**** DATA SHOWN ****
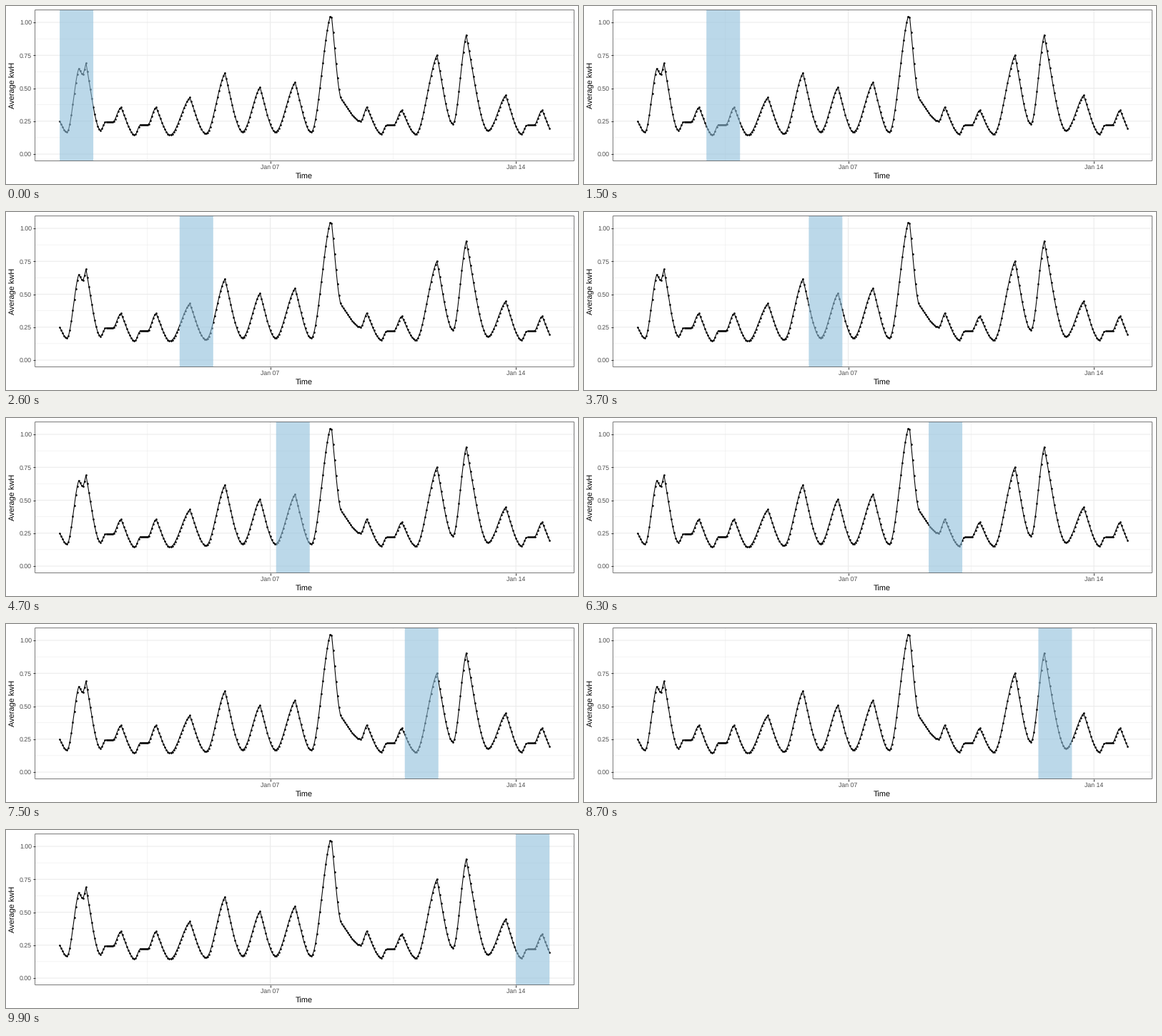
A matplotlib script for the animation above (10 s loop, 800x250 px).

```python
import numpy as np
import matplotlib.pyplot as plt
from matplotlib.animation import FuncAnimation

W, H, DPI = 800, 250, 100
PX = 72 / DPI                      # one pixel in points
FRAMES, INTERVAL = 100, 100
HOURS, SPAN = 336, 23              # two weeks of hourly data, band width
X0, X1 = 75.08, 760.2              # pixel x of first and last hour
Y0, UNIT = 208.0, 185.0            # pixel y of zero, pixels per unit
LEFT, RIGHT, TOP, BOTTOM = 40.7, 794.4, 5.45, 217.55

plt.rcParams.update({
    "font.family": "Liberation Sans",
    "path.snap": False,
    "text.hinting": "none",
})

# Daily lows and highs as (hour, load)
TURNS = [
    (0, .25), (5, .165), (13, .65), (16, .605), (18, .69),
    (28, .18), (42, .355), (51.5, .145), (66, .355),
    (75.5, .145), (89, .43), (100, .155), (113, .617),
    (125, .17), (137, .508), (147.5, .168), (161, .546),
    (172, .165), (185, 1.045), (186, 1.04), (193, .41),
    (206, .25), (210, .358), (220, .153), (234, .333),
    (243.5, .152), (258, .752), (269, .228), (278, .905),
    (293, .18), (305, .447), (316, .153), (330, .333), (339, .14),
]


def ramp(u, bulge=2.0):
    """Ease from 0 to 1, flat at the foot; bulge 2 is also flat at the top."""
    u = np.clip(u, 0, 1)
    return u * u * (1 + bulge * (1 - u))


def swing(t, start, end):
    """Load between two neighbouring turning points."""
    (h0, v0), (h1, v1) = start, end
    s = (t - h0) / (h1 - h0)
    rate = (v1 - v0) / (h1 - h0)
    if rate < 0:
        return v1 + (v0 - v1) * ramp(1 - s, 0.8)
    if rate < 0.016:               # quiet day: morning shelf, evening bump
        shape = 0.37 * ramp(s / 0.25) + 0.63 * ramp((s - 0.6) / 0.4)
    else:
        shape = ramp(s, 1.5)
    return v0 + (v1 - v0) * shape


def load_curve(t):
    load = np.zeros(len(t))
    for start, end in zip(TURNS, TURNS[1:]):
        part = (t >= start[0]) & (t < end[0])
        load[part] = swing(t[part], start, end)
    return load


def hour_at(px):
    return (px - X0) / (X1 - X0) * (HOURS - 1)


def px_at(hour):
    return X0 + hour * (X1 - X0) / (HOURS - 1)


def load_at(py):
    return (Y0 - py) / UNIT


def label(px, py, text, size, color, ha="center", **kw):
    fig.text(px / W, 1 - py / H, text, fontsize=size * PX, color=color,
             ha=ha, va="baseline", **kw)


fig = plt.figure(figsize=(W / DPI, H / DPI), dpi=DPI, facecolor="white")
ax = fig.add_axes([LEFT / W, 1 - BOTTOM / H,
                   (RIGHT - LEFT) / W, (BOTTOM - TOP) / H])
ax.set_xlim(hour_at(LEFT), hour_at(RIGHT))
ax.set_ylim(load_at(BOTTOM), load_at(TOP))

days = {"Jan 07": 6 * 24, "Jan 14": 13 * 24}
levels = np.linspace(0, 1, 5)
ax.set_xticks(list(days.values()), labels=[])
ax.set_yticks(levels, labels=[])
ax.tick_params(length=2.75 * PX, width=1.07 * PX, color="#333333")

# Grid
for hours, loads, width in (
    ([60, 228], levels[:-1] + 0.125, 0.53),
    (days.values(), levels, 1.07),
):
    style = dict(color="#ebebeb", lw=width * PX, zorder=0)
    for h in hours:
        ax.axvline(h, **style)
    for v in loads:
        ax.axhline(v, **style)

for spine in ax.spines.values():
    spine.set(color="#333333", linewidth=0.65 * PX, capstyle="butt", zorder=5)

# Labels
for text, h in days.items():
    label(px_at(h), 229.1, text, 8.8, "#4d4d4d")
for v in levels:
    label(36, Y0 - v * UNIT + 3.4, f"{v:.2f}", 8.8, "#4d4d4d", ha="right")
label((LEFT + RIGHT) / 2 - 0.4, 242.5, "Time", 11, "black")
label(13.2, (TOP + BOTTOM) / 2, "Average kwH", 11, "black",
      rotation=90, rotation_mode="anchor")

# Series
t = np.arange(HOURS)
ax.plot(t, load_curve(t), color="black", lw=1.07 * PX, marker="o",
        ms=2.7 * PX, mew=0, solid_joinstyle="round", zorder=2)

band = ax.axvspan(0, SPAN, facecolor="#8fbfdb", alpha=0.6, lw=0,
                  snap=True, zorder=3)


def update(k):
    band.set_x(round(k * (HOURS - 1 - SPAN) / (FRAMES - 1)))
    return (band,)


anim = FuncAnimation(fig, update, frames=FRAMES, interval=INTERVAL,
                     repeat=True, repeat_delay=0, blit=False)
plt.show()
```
****
**** DATA SHOWN ****
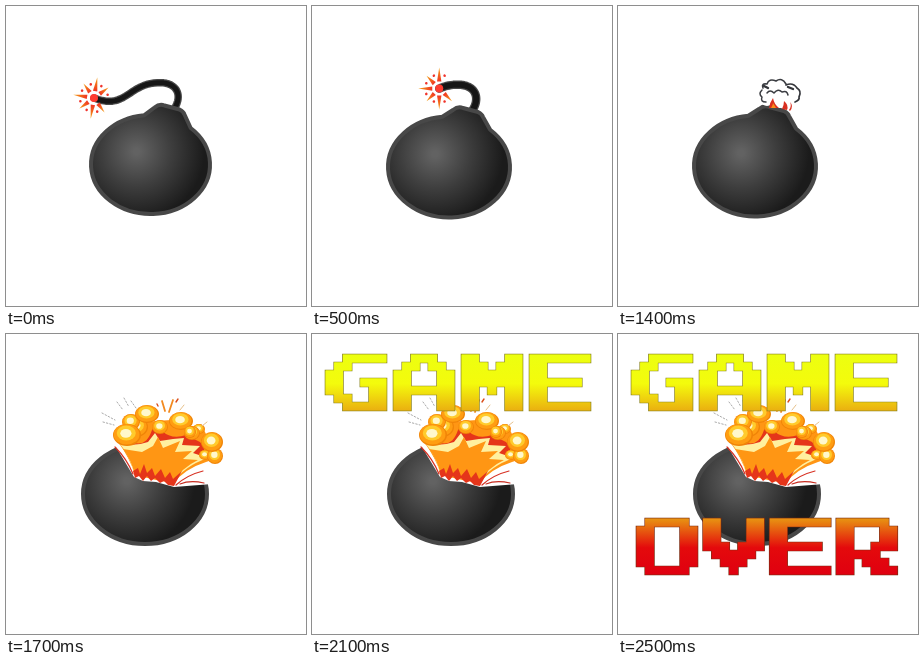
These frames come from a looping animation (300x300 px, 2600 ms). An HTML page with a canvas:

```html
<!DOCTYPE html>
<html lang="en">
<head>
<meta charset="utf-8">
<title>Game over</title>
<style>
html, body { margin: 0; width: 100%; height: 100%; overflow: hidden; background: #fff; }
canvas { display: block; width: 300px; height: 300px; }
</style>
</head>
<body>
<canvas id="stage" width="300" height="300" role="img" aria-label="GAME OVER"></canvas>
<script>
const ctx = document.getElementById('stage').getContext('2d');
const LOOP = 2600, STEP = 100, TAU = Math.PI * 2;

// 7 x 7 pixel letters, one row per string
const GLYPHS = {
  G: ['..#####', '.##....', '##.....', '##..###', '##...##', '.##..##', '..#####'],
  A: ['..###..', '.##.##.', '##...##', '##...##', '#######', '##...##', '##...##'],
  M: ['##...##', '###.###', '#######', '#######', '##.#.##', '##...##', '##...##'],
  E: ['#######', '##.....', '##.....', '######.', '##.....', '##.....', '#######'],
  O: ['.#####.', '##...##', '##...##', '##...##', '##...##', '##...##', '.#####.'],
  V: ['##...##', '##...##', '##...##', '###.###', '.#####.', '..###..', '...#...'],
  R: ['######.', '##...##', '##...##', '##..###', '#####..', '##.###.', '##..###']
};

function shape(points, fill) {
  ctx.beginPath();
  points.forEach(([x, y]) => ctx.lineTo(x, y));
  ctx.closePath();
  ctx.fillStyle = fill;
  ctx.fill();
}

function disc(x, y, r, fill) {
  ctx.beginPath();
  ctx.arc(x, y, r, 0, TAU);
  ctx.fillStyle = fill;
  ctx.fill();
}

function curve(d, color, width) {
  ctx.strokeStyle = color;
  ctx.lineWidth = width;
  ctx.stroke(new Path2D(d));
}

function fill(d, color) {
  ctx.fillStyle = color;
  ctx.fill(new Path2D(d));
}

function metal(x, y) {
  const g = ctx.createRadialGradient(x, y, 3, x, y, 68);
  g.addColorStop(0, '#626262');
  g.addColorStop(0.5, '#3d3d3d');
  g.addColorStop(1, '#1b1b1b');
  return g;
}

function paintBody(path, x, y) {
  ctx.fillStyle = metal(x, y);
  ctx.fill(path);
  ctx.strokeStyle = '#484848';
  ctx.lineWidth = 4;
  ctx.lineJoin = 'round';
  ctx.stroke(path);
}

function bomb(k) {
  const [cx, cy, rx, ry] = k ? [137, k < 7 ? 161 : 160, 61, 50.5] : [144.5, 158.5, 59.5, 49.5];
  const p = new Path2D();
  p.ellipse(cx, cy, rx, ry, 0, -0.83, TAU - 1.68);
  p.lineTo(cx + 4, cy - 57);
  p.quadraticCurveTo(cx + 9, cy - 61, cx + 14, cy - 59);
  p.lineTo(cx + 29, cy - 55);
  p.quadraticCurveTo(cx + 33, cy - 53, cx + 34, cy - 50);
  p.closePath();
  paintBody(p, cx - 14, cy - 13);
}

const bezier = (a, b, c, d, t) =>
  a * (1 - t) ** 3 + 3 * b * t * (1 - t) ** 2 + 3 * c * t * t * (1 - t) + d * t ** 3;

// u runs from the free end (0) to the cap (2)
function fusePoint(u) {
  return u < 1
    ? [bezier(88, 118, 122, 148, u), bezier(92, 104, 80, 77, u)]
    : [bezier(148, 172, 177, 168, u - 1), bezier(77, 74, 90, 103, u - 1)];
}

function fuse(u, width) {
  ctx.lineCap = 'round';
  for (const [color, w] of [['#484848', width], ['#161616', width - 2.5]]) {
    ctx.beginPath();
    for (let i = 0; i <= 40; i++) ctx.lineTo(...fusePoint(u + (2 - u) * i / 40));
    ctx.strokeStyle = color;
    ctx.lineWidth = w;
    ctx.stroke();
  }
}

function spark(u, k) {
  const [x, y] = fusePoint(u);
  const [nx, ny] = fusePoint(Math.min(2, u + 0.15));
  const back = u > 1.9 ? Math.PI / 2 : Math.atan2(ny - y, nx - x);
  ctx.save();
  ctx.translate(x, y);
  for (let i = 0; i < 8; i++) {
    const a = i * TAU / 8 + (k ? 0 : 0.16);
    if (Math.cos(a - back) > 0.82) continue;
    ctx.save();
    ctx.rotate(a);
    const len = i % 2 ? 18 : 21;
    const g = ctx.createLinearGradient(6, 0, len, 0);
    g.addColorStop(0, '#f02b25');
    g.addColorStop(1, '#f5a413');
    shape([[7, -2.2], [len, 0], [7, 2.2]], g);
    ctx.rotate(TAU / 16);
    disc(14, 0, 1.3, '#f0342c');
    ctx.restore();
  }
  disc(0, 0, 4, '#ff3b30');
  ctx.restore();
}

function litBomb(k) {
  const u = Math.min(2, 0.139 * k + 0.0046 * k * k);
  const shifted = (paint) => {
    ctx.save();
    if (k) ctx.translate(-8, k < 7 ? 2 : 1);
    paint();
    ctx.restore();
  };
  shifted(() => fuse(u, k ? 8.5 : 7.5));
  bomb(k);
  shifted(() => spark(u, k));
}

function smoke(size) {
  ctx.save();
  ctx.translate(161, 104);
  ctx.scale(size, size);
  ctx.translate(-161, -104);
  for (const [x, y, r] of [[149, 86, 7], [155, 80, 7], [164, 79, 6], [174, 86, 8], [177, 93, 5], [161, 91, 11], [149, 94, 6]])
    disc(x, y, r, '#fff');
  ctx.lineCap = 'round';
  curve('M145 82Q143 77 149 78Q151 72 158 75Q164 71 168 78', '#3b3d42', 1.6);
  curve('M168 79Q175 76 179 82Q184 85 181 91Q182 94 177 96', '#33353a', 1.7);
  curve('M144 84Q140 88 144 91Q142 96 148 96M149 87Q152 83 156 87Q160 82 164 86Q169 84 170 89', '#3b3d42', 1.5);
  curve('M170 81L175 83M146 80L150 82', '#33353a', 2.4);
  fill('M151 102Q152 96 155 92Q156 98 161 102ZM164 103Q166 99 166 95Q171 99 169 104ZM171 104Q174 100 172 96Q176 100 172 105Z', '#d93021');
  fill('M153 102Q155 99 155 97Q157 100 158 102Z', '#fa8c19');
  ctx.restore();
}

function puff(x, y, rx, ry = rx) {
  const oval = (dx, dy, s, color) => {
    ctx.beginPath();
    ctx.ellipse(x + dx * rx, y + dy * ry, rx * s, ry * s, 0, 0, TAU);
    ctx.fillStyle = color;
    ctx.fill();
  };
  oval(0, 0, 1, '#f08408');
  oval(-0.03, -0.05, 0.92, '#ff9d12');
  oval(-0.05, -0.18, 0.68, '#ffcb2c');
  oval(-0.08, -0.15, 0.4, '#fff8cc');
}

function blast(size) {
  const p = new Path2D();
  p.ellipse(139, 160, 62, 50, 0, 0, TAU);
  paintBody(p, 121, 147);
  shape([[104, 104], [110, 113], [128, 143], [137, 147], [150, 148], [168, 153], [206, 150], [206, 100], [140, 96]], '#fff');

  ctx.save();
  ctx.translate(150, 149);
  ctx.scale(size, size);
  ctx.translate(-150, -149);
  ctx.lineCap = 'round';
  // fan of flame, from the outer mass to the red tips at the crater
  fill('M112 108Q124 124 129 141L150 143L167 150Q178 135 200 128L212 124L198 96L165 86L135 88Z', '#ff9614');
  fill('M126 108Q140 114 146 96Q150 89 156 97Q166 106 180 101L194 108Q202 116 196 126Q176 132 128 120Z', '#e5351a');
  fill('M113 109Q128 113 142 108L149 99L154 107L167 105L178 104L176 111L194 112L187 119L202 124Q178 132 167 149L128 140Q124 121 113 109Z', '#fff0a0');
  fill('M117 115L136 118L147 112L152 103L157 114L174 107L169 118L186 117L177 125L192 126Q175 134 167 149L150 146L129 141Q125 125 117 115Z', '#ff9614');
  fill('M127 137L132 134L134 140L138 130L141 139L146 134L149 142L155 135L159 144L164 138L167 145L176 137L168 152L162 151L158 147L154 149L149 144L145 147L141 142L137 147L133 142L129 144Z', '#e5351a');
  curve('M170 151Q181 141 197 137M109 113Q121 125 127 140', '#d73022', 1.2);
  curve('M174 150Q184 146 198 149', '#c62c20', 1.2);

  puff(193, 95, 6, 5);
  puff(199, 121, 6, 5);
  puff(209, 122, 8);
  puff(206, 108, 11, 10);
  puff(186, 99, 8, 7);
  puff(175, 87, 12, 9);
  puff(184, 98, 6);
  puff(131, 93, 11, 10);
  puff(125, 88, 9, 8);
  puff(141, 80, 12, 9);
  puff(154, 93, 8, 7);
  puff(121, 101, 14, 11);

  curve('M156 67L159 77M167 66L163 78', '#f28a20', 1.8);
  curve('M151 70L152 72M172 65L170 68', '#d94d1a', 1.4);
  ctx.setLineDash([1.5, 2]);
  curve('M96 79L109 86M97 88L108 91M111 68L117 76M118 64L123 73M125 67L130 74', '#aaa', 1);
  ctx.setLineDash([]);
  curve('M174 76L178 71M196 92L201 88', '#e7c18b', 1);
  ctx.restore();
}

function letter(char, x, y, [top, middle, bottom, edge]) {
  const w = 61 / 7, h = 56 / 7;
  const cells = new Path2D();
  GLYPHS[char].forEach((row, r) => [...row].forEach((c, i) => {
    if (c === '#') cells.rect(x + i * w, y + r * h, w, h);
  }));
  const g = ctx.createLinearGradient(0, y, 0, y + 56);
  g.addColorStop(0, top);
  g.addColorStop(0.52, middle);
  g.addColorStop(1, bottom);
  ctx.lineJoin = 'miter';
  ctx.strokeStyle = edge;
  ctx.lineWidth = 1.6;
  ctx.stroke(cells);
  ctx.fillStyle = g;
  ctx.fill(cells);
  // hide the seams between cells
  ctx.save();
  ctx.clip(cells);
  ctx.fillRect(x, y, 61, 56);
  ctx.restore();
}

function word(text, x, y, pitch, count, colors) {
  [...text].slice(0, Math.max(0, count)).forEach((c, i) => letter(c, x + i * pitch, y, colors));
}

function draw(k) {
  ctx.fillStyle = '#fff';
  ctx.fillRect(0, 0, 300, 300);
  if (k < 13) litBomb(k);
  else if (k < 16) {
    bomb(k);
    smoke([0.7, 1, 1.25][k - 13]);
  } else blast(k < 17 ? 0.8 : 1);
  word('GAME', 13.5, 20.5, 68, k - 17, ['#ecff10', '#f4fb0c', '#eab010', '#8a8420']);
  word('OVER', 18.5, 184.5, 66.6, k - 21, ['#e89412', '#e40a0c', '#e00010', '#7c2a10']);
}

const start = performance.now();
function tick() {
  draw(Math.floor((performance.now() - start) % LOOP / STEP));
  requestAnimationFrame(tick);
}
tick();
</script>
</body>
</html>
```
****
- **TASK OBJECTIVE**: Scan the records above for the string "from", then report every line that contains it.

- **SOLUTION TO THIS TASK**:
from matplotlib.animation import FuncAnimation
    """Ease from 0 to 1, flat at the foot; bulge 2 is also flat at the top."""
These frames come from a looping animation (300x300 px, 2600 ms). An HTML page with a canvas:
// u runs from the free end (0) to the cap (2)
  // fan of flame, from the outer mass to the red tips at the crater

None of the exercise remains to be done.